Two stories, both of which I have told before:
1. Last fall, I had a kind of spiritual upset after seeing Amon Amarth and Ensiferum in concert at Jaxx in Northern Virginia. I realized that the Christianity I had been flirting with didn’t really punch all of the spiritual buttons that I felt needed to be pushed. There was (and is) something about mythology and my ancestry and heritage that boils in my blood–something that means more than a hobby-interest. Something there resonates as Truth and Meaning. Anyway, I was in this frame of mind, and thinking about Asatru again, and the Norse gods (even listening to Ravencast), and kind of wishing I could have an experience with the Norse gods. One day, on the way to school, I got on the Metro and there was this smallish white-bearded old man with a fedora and an eyepatch. I am sorry to report that was too chicken to approach him and ask him if he was the All-Father. I thought it was just silly at the time: “haha, a guy that looks just like Odin, but the more I think about it, the more I wonder if that wasn’t a brush with something bigger. Right there, on the red line on the DC Metro.
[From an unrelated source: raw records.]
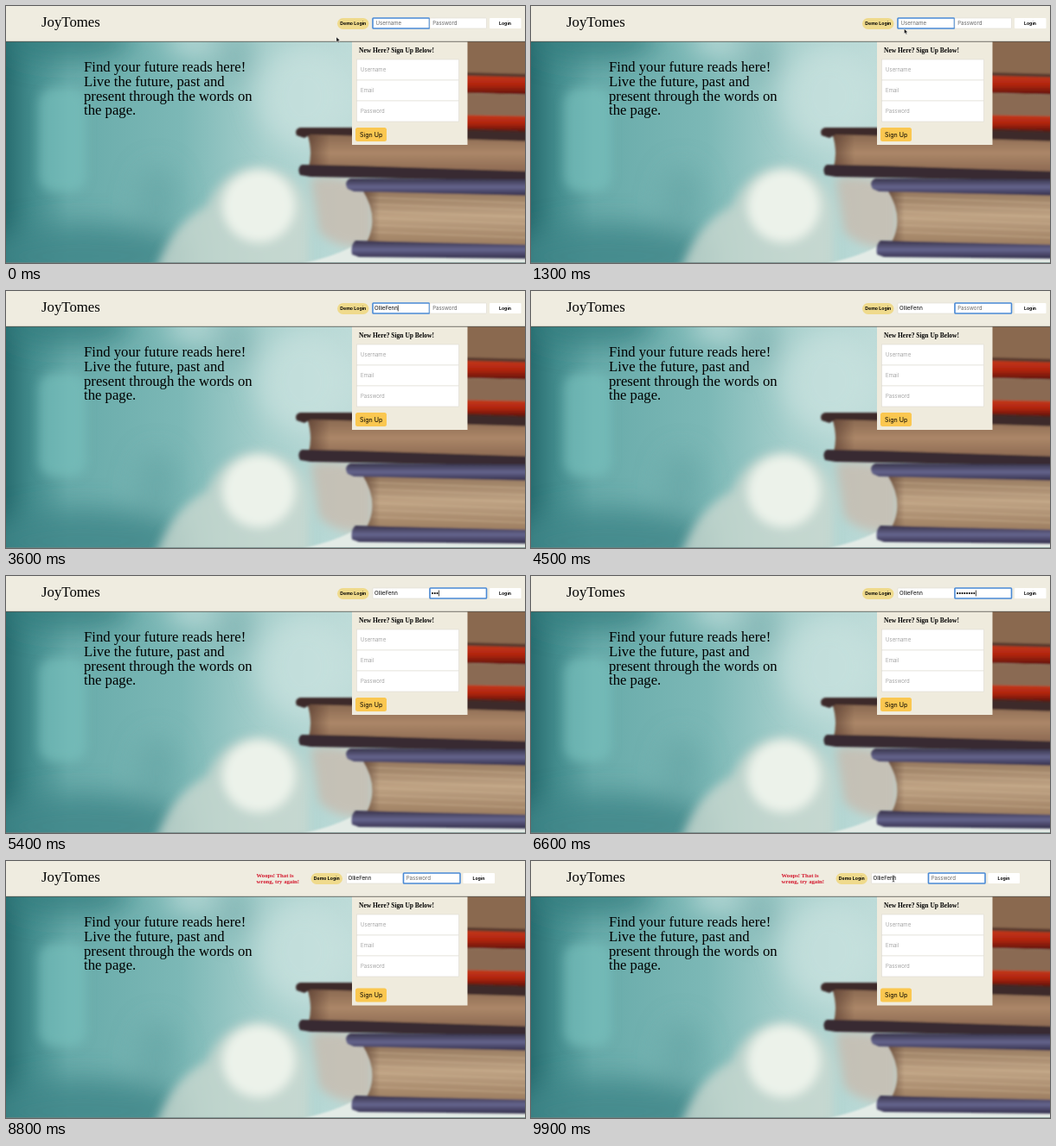
An HTML page that plays this animation: 600 by 298 pixels, repeating every 10 s.

```html
<!DOCTYPE html>
<html lang="en">
<head>
<meta charset="utf-8">
<title>JoyTomes</title>
<style>
  html, body { margin: 0; width: 100%; height: 100%; overflow: hidden; background: #efece0; }
  svg { display: block; width: 600px; height: 298px; }
  text { font-family: Inter, "Liberation Sans", sans-serif; font-size: 6.1px; white-space: pre; }
  .serif { font-family: "Liberation Serif", serif; }
  .bold { font-weight: 700; }
  .hint { fill: #666; }
  .light .hint { fill: #8b8b8b; font-weight: 300; }
  .field { fill: #fff; stroke: #dedbd2; stroke-width: .6; }
  .field.on { stroke: #4a8ad6; stroke-width: 1.6; }
  .dots { font-family: "Liberation Sans", sans-serif; font-size: 7.5px; letter-spacing: .15px; }
</style>
</head>
<body>
<svg viewBox="0 0 600 298">
  <defs>
    <linearGradient id="air">
      <stop offset="0" stop-color="#286d70"/>
      <stop offset=".05" stop-color="#438c8d"/>
      <stop offset=".12" stop-color="#68abaa"/>
      <stop offset=".34" stop-color="#7cb8b6"/>
      <stop offset=".5" stop-color="#a6cfcc"/>
      <stop offset=".66" stop-color="#bddbd8"/>
      <stop offset="1" stop-color="#a9cbc8"/>
    </linearGradient>
    <linearGradient id="pages" x2="0" y2="1">
      <stop offset="0" stop-color="#87664f"/>
      <stop offset=".5" stop-color="#ab8768"/>
      <stop offset="1" stop-color="#8a6750"/>
    </linearGradient>
    <linearGradient id="lowPages" x2="0" y2="1">
      <stop offset="0" stop-color="#93765c"/>
      <stop offset=".45" stop-color="#bfa384"/>
      <stop offset="1" stop-color="#98795c"/>
    </linearGradient>
    <linearGradient id="cover" x2="0" y2="1">
      <stop offset="0" stop-color="#383249"/>
      <stop offset=".5" stop-color="#65658d"/>
      <stop offset="1" stop-color="#322d49"/>
    </linearGradient>
    <linearGradient id="red" x2="0" y2="1">
      <stop offset="0" stop-color="#c5391a"/>
      <stop offset=".5" stop-color="#b02410"/>
      <stop offset="1" stop-color="#5c130c"/>
    </linearGradient>
    <linearGradient id="edge">
      <stop offset="0" stop-color="#4a2f26" stop-opacity=".6"/>
      <stop offset=".1" stop-color="#4a2f26" stop-opacity="0"/>
    </linearGradient>
    <filter id="haze" x="-80%" y="-80%" width="260%" height="260%"><feGaussianBlur stdDeviation="15"/></filter>
    <filter id="mist" x="-40%" y="-40%" width="180%" height="180%"><feGaussianBlur stdDeviation="6"/></filter>
    <filter id="soft" x="-5%" y="-5%" width="110%" height="110%"><feGaussianBlur stdDeviation=".9"/></filter>
  </defs>

  <!-- Blurred backdrop -->
  <rect y="41" width="600" height="257" fill="url(#air)"/>
  <g filter="url(#haze)">
    <ellipse cx="70" cy="40" rx="75" ry="24" fill="#337b7d" opacity=".75"/>
    <ellipse cx="215" cy="42" rx="30" ry="18" fill="#c3dfdd" opacity=".8"/>
    <ellipse cx="265" cy="60" rx="22" ry="28" fill="#79acac" opacity=".5"/>
    <ellipse cx="345" cy="105" rx="55" ry="60" fill="#cbe3e0" opacity=".7"/>
    <ellipse cx="90" cy="290" rx="120" ry="38" fill="#3f8789" opacity=".85"/>
    <ellipse cx="175" cy="225" rx="25" ry="40" fill="#65a3a3" opacity=".6"/>
  </g>
  <g filter="url(#mist)">
    <rect x="38" y="95" width="55" height="120" rx="18" fill="#79c0bd" opacity=".65"/>
    <path d="M172 312Q188 255 232 232Q250 188 292 186Q345 190 350 240V312z" fill="#cbd9d0" opacity=".8"/>
    <circle cx="292" cy="232" r="42" fill="#f1f5ee" opacity=".9"/>
    <path d="M352 200Q395 192 425 215V278Q385 285 362 262z" fill="#c9b9ab" opacity=".75"/>
  </g>
  <path d="M335 300Q385 290 408 274L610 284V300z" fill="#e3ebe6" filter="url(#soft)"/>

  <!-- Book stack -->
  <g filter="url(#soft)">
    <path d="M500 38H610V82H500z" fill="#8a6950"/>
    <path d="M500 76L610 79V84L500 81z" fill="#5a3a2d"/>
    <path d="M500 80L610 83V103L500 100z" fill="url(#red)"/>
    <path d="M500 100L610 103V129H500z" fill="#8a6a53"/>
    <path d="M500 126L610 128V146H500z" fill="url(#red)"/>
    <path d="M500 141L610 145V158H500z" fill="#4a2620"/>
    <path d="M348 147L610 153V194L350 187Q355 168 348 147z" fill="url(#pages)"/>
    <path d="M348 147L610 153V194L350 187Q355 168 348 147z" fill="url(#edge)"/>
    <path d="M340 141Q333 143 336 150L345 153L352 149L610 157V147L400 141z" fill="#3d2a2a"/>
    <path d="M342 184Q336 188 340 196L352 198L610 203V192L400 185z" fill="#382a30"/>
    <path d="M412 213L610 219V282L417 274Q432 245 412 213z" fill="url(#lowPages)"/>
    <path d="M420 222L610 229M424 230L610 237M426 238L610 245M426 246L610 253M425 254L610 261M423 262L610 269" stroke="#d9c0a0" opacity=".5"/>
    <path d="M412 213L610 219V282L417 274Q432 245 412 213z" fill="url(#edge)"/>
    <path d="M398 200Q390 204 395 212L402 215L610 220V201z" fill="url(#cover)"/>
    <path d="M404 272Q398 277 400 288L408 291L610 293V277z" fill="url(#cover)"/>
  </g>
  <path d="M0 297.5H600" stroke="#6e8583" stroke-width=".7"/>

  <g id="tagline"></g>

  <!-- Sign-up panel -->
  <rect id="panel" x="400" y="41" width="133.5" height="120" fill="#efebdd"/>
  <text class="serif bold" x="408" y="54.3" style="font-size:7.5px">New Here? Sign Up Below!</text>
  <g class="light" id="form"></g>
  <g id="signUp">
    <rect x="404" y="141" width="36" height="16" rx="2.5" fill="#fac750"/>
    <text x="409" y="151.6" style="font-size:7.1px">Sign Up</text>
  </g>

  <!-- Header -->
  <rect width="600" height="41" fill="#efece0"/>
  <path d="M0 41.3H600" stroke="#55544c" stroke-width=".8"/>
  <text class="serif" x="41" y="24" style="font-size:16.8px">JoyTomes</text>
  <g id="error" fill="#d3142a">
    <text class="serif bold" x="289.5" y="19.2" style="font-size:6.7px">Woops! That is</text>
    <text class="serif bold" x="289.5" y="25.8" style="font-size:6.7px">wrong, try again!</text>
  </g>
  <g id="bar">
    <rect x="383" y="14" width="36.5" height="13" rx="6.5" fill="#efda8c"/>
    <text class="bold" x="386.3" y="22.3" style="font-size:5.2px">Demo Login</text>
    <rect class="field" id="userBox" x="424" y="14" width="65.5" height="12" rx=".8"/>
    <rect class="field" id="passBox" x="490" y="14" width="65.5" height="12" rx=".8"/>
    <text id="user" y="22.3"></text>
    <text id="pass" y="22.3"></text>
    <path id="caret" d="M0 16.5V23.5" stroke="#000" stroke-width=".7"/>
    <rect x="559" y="14" width="36.5" height="12" rx="1" fill="#fff"/>
    <text class="bold" x="570" y="22" style="font-size:5.2px">Login</text>
  </g>
  <path id="arrow" d="M0 0V5.6L1.3 4.4L2.2 6.5L3.1 6.1L2.2 4.1H4z" stroke="#fff" stroke-width=".4"/>
  <path id="beam" d="M-1.3 -3.5Q0 -3.5 0 -2.7Q0 -3.5 1.3 -3.5M0 -2.7V2.7M-1.3 3.5Q0 3.5 0 2.7Q0 3.5 1.3 3.5" fill="none" stroke="#111" stroke-width=".7"/>
</svg>
<script>
const $ = id => document.getElementById(id);
const show = (id, on) => $(id).style.display = on ? '' : 'none';
const move = (id, x, y) => $(id).setAttribute('transform', `translate(${x} ${y})`);
const clamp = v => Math.min(1, Math.max(0, v));
const ease = v => v * v * (3 - 2 * v);

const NAME = 'OllieFenn', SECRET = '•'.repeat(8);
const LOOP = 10000, STEP = 100, KEY = 200;
const AT = { user: 1900, pass: 5000, focusPass: 4400, error: 7000, clear: 8500, mouse: 9200 };

$('tagline').innerHTML = ['Find your future reads here!', 'Live the future, past and',
  'present through the words on', 'the page.'].map((line, i) =>
  `<text class="serif" x="90" y="${76.3 + i * 16.7}" style="font-size:16.7px">${line}</text>`).join('');

$('form').innerHTML = ['Username', 'Email', 'Password'].map((label, i) =>
  `<rect class="field" x="405.5" y="${62 + i * 24}" width="118" height="24"/>
   <text class="hint" x="410" y="${76.3 + i * 24}">${label}</text>`).join('');

function typed(text, start, t) {
  return text.slice(0, Math.max(0, Math.floor((t - start) / KEY) + 1));
}

function fill(id, value, hint, x, style) {
  const el = $(id);
  el.textContent = value || hint;
  el.setAttribute('class', value ? style : 'hint');
  el.setAttribute('x', value ? x : x + 1.5);
}

function draw(t) {
  const user = typed(NAME, AT.user, t);
  const pass = t < AT.clear ? typed(SECRET, AT.pass, t) : '';
  const onPass = t >= AT.focusPass, failed = t >= AT.error;

  fill('user', user, 'Username', 426, '');
  fill('pass', pass, 'Password', 491.7, 'dots');
  $('userBox').classList.toggle('on', !onPass);
  $('passBox').classList.toggle('on', onPass);

  const active = onPass ? 'pass' : 'user';
  show('caret', !failed && (onPass ? pass : user));
  move('caret', +$(active).getAttribute('x') + $(active).getComputedTextLength() + .5, 0);

  show('error', failed);
  move('bar', failed ? -30.5 : 0, 0);
  $('panel').setAttribute('height', failed ? 126.5 : 120);
  move('signUp', 0, failed ? 6.5 : 0);

  const go = ease(clamp(t / 1200));
  show('arrow', t < AT.user);
  move('arrow', 382 + 49.5 * go, 36 - 9.5 * go);
  const back = ease(clamp((t - AT.mouse) / 600));
  show('beam', t >= AT.mouse);
  move('beam', 431 - 12 * back, 26 - 5.5 * back);
}

const begin = performance.now();
function tick() {
  const t = (performance.now() - begin) % LOOP;
  draw(Math.floor(t / STEP) * STEP);
  requestAnimationFrame(tick);
}
tick();
</script>
</body>
</html>
```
2. Last November, when I first started thinking seriously about Hellenic polytheism, I was reading about Dionysus in Edith Hamilton’s Mythology and listening to the Battlestar Galactica soundtrack, when I had this intense spiritual epiphany. All of a sudden, it all seemed so real. Dionysus was suddenly incredibly vivid, and incredibly significant. The total effect was a bit overwhelming and incredibly powerful. I had this sensation of Dionysus’s massive divine presence, something holy but out of control, like a spiritual hurricane.
So in other words, I have arguably had two different encounters with gods on the red line. I wonder if there is something special about the Metro. It is, after all, a place between worlds: the subway is its own little environment that moves between other environments–different neighborhoods, even different states in the DC area. It is a liminal place, a world between worlds, a halfway world that exists in different worlds while also maintaining its own existence. It is more than a vehicle, because it is like a room that you can move around in, like a place as much as it is a thing. I wonder if the liminal nature of the Metro makes it into a place where gods can more easily come through and enter the world of humans? Or perhaps it is that the Metro puts my mind into a liminal state, which makes it more receptive to the gods and their emissaries. I wonder if it’s just me, or if other people have had significant divine or spiritual encounters on trains or subways?